ATHENS -- The Greek government missed a midnight deadline for a debt payment to the International Monetary Fund -- and asked for a third bailout. World markets are keeping an eye on the worsening financial crisis, for fear it may spread in Europe.
Like many here, Contralis Charalambos has had his pension slashed. Without a debit card, he told CBS News he's now penniless.
"I have been hungry from yesterday," Charalambos said. "I have not eat from yesterday!"
Greece has been bailed out twice in the last five years. But in return for more than $250 billion in loans, foreign creditors demanded steep tax hikes and cuts to government salaries.
But after six years of austerity, Greece has had enough.
Greek Prime Minister Alexis Tsipras has called a referendum for this Sunday, a popular vote on whether to accept more tax increases and spending cuts. International creditors say without them, there'll be no more loans.
The people of Athens are proud their city was the world's first democracy. In this Athenian market, fishmonger Paris Klonis told CBS News the power of Greece's foreign creditors is simply undemocratic.
"We live like slaves and something has to change with our country," Klonis said.
But in Athens on Tuesday, tens of thousands of Greeks rallied in support of a yes vote. Alex Argyros, an investment banker, said if Greece defaults on its loans the consequences will be catastrophic.
"Poverty, social unrest, people on the streets and a lot of uncertainty," Argyros predicted.
He said if the referendum is voted down, "Most likely, if I have the ability, I'll make sure to leave the country."
The Greek government is gambling that its creditors won't allow Greece to default on its loans and will soften some of their demands.

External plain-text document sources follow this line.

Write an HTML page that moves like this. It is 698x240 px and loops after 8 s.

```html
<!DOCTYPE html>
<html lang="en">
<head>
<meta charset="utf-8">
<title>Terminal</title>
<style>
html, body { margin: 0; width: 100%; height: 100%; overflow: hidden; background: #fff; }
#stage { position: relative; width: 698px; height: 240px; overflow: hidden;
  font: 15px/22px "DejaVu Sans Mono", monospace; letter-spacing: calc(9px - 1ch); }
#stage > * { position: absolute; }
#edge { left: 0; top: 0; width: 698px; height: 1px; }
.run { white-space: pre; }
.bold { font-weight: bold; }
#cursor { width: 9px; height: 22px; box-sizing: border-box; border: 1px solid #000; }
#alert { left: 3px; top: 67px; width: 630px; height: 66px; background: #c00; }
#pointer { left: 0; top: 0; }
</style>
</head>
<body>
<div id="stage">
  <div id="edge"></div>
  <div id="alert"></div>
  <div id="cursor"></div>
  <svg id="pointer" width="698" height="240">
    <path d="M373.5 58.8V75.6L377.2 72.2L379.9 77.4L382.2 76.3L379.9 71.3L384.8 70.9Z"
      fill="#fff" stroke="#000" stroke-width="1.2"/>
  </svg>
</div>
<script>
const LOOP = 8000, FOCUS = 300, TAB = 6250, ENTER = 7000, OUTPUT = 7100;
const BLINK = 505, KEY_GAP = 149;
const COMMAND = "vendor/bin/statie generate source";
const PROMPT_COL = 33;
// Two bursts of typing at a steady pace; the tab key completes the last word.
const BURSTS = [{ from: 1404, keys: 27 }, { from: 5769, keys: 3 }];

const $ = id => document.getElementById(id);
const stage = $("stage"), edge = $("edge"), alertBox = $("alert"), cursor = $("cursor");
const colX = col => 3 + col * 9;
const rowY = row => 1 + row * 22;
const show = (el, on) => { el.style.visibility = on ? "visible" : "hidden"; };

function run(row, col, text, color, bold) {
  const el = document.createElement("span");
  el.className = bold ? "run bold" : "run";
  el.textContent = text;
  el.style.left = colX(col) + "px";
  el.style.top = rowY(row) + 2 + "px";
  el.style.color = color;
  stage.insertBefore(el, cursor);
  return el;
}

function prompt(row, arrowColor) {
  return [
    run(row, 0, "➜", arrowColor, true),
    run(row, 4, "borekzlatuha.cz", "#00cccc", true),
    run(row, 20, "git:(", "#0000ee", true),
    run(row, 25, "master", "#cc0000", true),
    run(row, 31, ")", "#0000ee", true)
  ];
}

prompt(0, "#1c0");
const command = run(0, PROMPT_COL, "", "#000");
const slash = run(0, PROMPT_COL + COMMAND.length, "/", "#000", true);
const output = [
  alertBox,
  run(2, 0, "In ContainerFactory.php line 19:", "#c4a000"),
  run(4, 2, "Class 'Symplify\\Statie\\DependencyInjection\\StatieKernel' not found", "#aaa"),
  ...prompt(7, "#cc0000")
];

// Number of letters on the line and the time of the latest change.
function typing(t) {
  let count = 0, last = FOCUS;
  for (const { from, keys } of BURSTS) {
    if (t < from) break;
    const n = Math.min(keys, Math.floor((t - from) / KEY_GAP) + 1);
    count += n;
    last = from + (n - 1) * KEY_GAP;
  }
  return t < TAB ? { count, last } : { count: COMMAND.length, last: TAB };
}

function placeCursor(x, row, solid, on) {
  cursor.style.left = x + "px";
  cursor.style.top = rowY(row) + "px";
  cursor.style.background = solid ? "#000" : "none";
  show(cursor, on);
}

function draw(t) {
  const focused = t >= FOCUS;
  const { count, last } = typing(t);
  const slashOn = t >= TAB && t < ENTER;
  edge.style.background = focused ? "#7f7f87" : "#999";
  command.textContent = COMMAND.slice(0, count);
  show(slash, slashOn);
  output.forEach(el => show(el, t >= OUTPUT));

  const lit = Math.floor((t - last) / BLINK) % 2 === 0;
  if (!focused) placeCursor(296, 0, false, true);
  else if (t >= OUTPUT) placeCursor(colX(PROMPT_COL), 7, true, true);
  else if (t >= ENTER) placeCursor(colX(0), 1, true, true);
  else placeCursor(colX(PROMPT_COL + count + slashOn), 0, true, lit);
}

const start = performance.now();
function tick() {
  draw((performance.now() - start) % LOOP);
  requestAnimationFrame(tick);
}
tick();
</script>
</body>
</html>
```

But if Greece miscalculates, it could end up bankrupt and also be forced to leave the single European currency -- sparking financial losses around the world.